My introduction to compost was a gift from my Dad. As a farm boy and soil scientist, he had an avid interest in compost long before it became trendy. Some of my earliest memories were of him turning and tending his compost piles. When I was in grade school, our home had a rather small backyard. Since space was limited, he cut the bottoms out of steel drums (aka steel barrels) and made tubes out of them. He stood them up on their ends and filled them with kitchen scraps and yard waste. To turn his piles, he picked his barrels up to let the composting material fall out the bottom. Then he added new material to the bottom of the barrel tube and layered older material on the top. He kept rabbit(s), not for food or company, but for their nutrient processing abilities. Table scraps, lawn clippings and freshly pruned branches went to the rabbit(s). Their pellets (dung, manure, poop, what ever you call it) went into the compost barrel. I also remember him adding barley seeds to the top of his compost when he needed more “green material”. After the seeds sprouted, he turned them into the compost. Later on he moved to a 60+ acre farm. His composting system became very sophisticated. He adapted the shaker design that my mother used in archeological digs for use in his compost pile. His piles steamed so much he kept thermometers in them to prevent spontaneous combustion. He and my mother enjoyed using the end product in amazing gardens. It was my mother’s artistic touch that transformed my Dad’s practical expertise into magical experiences that feed both body and soul.

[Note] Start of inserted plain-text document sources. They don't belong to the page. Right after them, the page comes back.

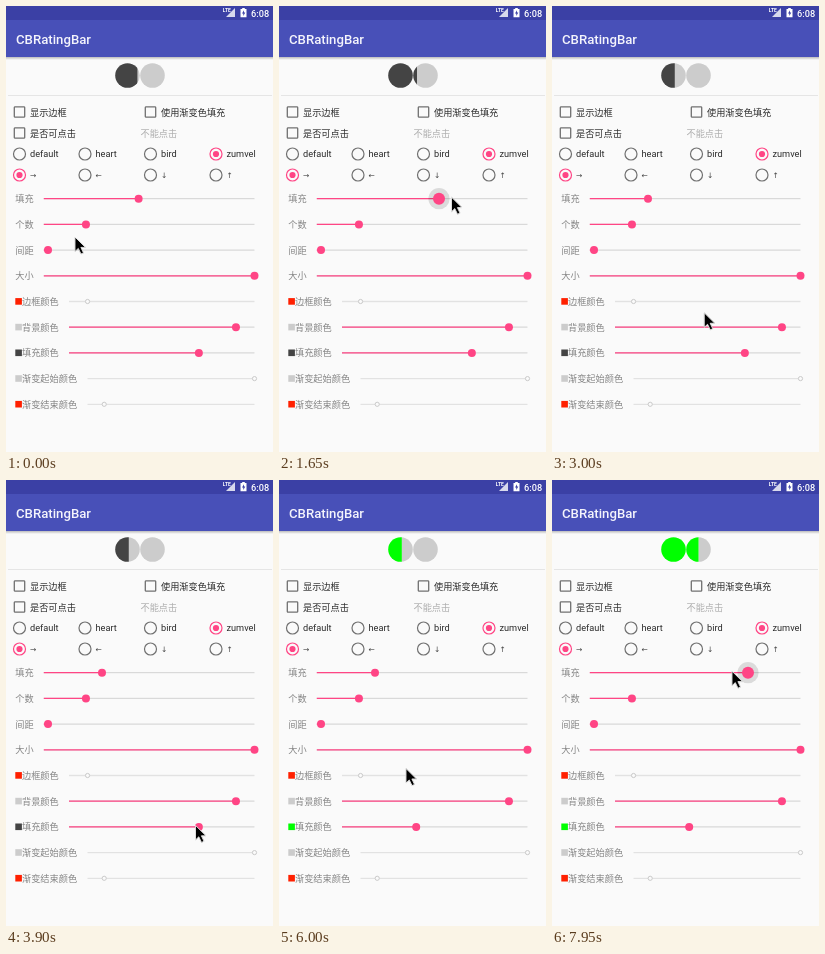
Animation of 267 by 446 pixels, one loop 8000 ms. Source, as an HTML page:

```html
<!DOCTYPE html>
<html lang="zh-CN">
<head>
<meta charset="utf-8">
<title>CBRatingBar</title>
<style>
html, body { margin: 0; width: 100%; height: 100%; overflow: hidden; background: #fafafa; }
svg { display: block; width: 100%; height: 100%; }
text { font: 9.2px Roboto, "Noto Sans CJK SC", "Noto Sans CJK", sans-serif; fill: #2c2c2c; }
.bold { font-weight: 500; fill: #fff; }
.title { font-size: 13.2px; fill: #f4f4fc; }
.net { font-size: 5px; font-weight: 700; }
.label { fill: #858585; }
.off { fill: #adadad; }
.arrow { font: 7.5px "DejaVu Sans", sans-serif; fill: #444; }
.cursor { filter: drop-shadow(.8px .8px .6px rgba(0, 0, 0, .35)); }
</style>
</head>
<body>
<svg id="stage" viewBox="0 0 267 446">
  <defs>
    <linearGradient id="shade" x2="0" y2="1">
      <stop stop-color="#000" stop-opacity=".25"/>
      <stop offset="1" stop-color="#000" stop-opacity="0"/>
    </linearGradient>
    <clipPath id="filled"><rect id="filledBox" x="108" y="55" height="30"/></clipPath>
    <clipPath id="empty"><rect id="emptyBox" y="55" width="60" height="30"/></clipPath>
  </defs>
</svg>
<script>
const LOOP = 8000, STEP = 150;
const PINK = '#ff4585', TRACK = '#d9d9d9', RING = '#707070';
const END = 248.5, CHAR = 9.25;
const PALETTE = ['#000', '#ff2000', '#00f', 'none', '#0f0', '#0ff', '#f0f', '#444', '#888', '#ccc', '#ccc'];
const stage = document.getElementById('stage');
const filledBox = document.getElementById('filledBox');
const emptyBox = document.getElementById('emptyBox');

function set(el, attrs) {
  for (const k in attrs) el.setAttribute(k, attrs[k]);
}
function add(tag, attrs, text) {
  const el = document.createElementNS('http://www.w3.org/2000/svg', tag);
  set(el, attrs);
  if (text) el.textContent = text;
  return stage.appendChild(el);
}
const rect = (x, y, width, height, fill, more) => add('rect', { x, y, width, height, fill, ...more });
const circle = (cx, cy, r, fill, more) => add('circle', { cx, cy, r, fill, ...more });
const label = (x, y, text, cls = '') => add('text', { x, y, class: cls }, text);
const line = (x1, x2, y, stroke, width) =>
  add('line', { x1, x2, y1: y, y2: y, stroke, 'stroke-width': width });
const clamp = (v, lo, hi) => Math.min(hi, Math.max(lo, v));

// Header
rect(0, 0, 267, 446, '#fafafa');
rect(0, 0, 267, 14, '#3b40a5');
rect(0, 14, 267, 37, '#4850b8');
rect(0, 51, 267, 3, 'url(#shade)');
label(10, 37.6, 'CBRatingBar', 'bold title');
label(216.8, 5.800, 'LTE', 'bold net');
add('path', { d: 'M229 2V11H220Z', fill: '#fff', opacity: .8 });
add('path', { d: 'M234.500 3h1.700v-1h2.600v1h1.700v8.300h-6z', fill: '#fff' });
add('path', { d: 'M238 4.200l-2 3.300h1.300v2.500l2 -3.400h-1.300z', fill: '#3b40a5' });
label(245, 10.5, '6:08', 'bold');

// Rating bar
const marks = clip => {
  const group = add('g', { 'clip-path': `url(#${clip})`, fill: '#ccc' });
  for (const x of [121.5, 146.5]) group.appendChild(circle(x, 69.5, 12.3, 'inherit'));
  group.querySelectorAll('circle').forEach(c => c.removeAttribute('fill'));
  return group;
};
marks('empty');
const rating = marks('filled');
line(2, 266, 89.5, '#e5e5e5', 1);

// Check boxes and radio buttons
const column = i => 13.5 + i * 65.5;
function check(col, y, text) {
  const x = column(col);
  rect(x - 5.2, y - 5.2, 10.4, 10.4, 'none', { rx: .8, stroke: RING, 'stroke-width': 1.3 });
  label(x + 10.5, y + 3.6, text);
}
check(0, 106, '显示边框');
check(2, 106, '使用渐变色填充');
check(0, 127, '是否可点击');
label(134.5, 130.6, '不能点击', 'off');

function radios(y, names, chosen, cls) {
  names.forEach((name, i) => {
    const x = column(i), on = i === chosen;
    circle(x, y, 6, 'none', { stroke: on ? PINK : RING, 'stroke-width': 1.2 });
    if (on) circle(x, y, 3.1, PINK);
    label(x + 10.5, y + 3.4, name, cls);
  });
}
radios(148, ['default', 'heart', 'bird', 'zumvel'], 3);
radios(169, ['→', '←', '↓', '↑'], 0, 'arrow');

// Sliders: long labels get a swatch in the colour of their value
const rowY = i => 192.7 + i * 25.7;
function slider(row, text, value, enabled = true) {
  const y = rowY(row), colored = text.length > 2;
  const textX = colored ? 16 : 9.3;
  const start = textX + text.length * CHAR + 10;
  const toX = v => start + v * (END - start);
  const box = colored && rect(9.3, y - 3.4, 6.6, 6.6, PALETTE[Math.round(value * 10)]);
  label(textX, y + 3.4, text, 'label');
  line(start, END, y, enabled ? TRACK : '#e2e2e2', 1.3);
  if (!enabled) {
    circle(toX(value), y, 2.1, '#fafafa', { stroke: '#cacaca', 'stroke-width': 1 });
    return;
  }
  const bar = line(start, start, y, PINK, 1.3);
  const halo = circle(0, y, 10.6, '#000', { opacity: 0 });
  const thumb = circle(0, y, 4, PINK);
  function move(v, pressed) {
    const x = toX(v);
    bar.setAttribute('x2', x);
    set(halo, { cx: x, opacity: pressed ? .12 : 0 });
    set(thumb, { cx: x, r: pressed ? 6 : 4 });
  }
  move(value);
  return { box, move, value, toValue: x => clamp((x - start) / (END - start), 0, 1) };
}
const amount = slider(0, '填充', .45);
slider(1, '个数', .2);
slider(2, '间距', .02);
slider(3, '大小', 1);
slider(4, '边框颜色', .1, false);
slider(5, '背景颜色', .9);
const tint = slider(6, '填充颜色', .7);
slider(7, '渐变起始颜色', 1, false);
slider(8, '渐变结束颜色', .1, false);

const cursor = add('path', {
  class: 'cursor',
  d: 'M0 0V14.500L3.300 11.400L6 17L8.500 15.900L5.900 10.400H10.500Z',
  fill: '#000', stroke: '#fff', 'stroke-width': .8
});

// Pointer stops: time, x, y
const TOP = rowY(0) - 1.5, LOW = rowY(6) - 1.5;
const STOPS = [
  [0, 69, 231], [900, 194, 196], [1200, 135, TOP], [2100, 210, TOP], [2250, 158, TOP], [2550, 96, TOP],
  [3150, 171, LOW], [3900, 189.5, LOW], [4050, 189.5, LOW], [4800, 117.5, LOW], [5250, 117.5, LOW],
  [5850, 136, LOW], [6450, 100, 118], [6900, 96.5, TOP], [7050, 96.5, TOP],
  [7350, 256, TOP], [7650, 256, TOP], [7800, 196, TOP], [7950, 180, TOP]
];
function pointer(t) {
  const i = STOPS.findIndex(s => s[0] >= t);
  if (i < 1) return STOPS[0].slice(1);
  const [t0, x0, y0] = STOPS[i - 1], [t1, x1, y1] = STOPS[i];
  const p = (t - t0) / (t1 - t0);
  return [x0 + (x1 - x0) * p, y0 + (y1 - y0) * p];
}

// A dragged thumb trails the pointer by one step and stays where it was released
amount.drags = [[1350, 2700], [7200, LOOP]];
tint.drags = [[4350, 6000]];
function drag(s, t) {
  const last = s.drags.filter(d => d[0] <= t).pop();
  if (!last) return [s.value, false];
  return [s.toValue(pointer(Math.min(t, last[1]) - STEP)[0]), t < last[1]];
}

function draw(time) {
  const t = Math.floor(time % LOOP / STEP) * STEP;
  const [share, held] = drag(amount, t);
  amount.move(share, held);

  const [shade, tinting] = drag(tint, t);
  const notch = Math.round(shade * 10);
  tint.move(notch / 10, tinting);
  tint.box.setAttribute('fill', PALETTE[notch]);
  rating.setAttribute('fill', PALETTE[notch]);

  const edge = 109 + share * 50;
  filledBox.setAttribute('width', edge - 108);
  emptyBox.setAttribute('x', edge);
  cursor.setAttribute('transform', `translate(${pointer(t)})`);
}

const begin = performance.now();
function tick() {
  draw(performance.now() - begin);
  requestAnimationFrame(tick);
}
tick();
</script>
</body>
</html>
```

My college education as a biology major added to my understanding of the composting process. As a General Biology major at Fresno State University and San Diego State University, I learned the basics of the chemical processes, biochemical processes and ecological processes involved. Plant ecology and microbiology were particularly helpful. Don’t worry, you don’t need to crack a text book to make good compost. Yet I have discovered that every thing I learned somehow helps every thing else I learn or do either directly or indirectly. I certainly didn’t major in biology in order to make compost.
On the job training as an Environmental Scientist helped as well. Training in everything from the Leaky Underground Storage Tank Program (LUST) to Stormwater Quality provided me with better understanding of the scientific concepts applied in the composting process and how it should be managed. Ultimately, the most direct and beneficial training came from the Master Composter Program of the Mojave Desert & Mountain Recycling Authority. Don Woo, Master Composter Coordinator, puts on an outstanding training program. Following initial training, Master Composters Meetings are provided. When I am able to attend, I find the featured speakers to be extremely informative. The interaction with other trainees at these meetings is always priceless. The Facebook Group “Master Composters-Mojave Desert/Mountains” moderated by Don Woo is extremely helpful. The facebook group provides interaction with other composters that I find to be indispensable.
Lately, Dad decided that my training in soil science, composting, and gardening needs serious improvement. He recently he directed me to study a list of links posted by New Mexico State University’s Artesia Science Center. As I study the links he sends me, I will be sure to share summaries with you. No doubt Dad will be critiquing my posts behind the scenes. That could be a good thing for all of us. Something tells me that Dad’s new interest in my blog is the beginning of my real education. When it comes to all things soils, he has at least a 65 year head start. (He is only 20 years older than me, but he has been very focused, hard worker.) I doubt I will ever catch up, but I intend to learn as much from his guidance as a can.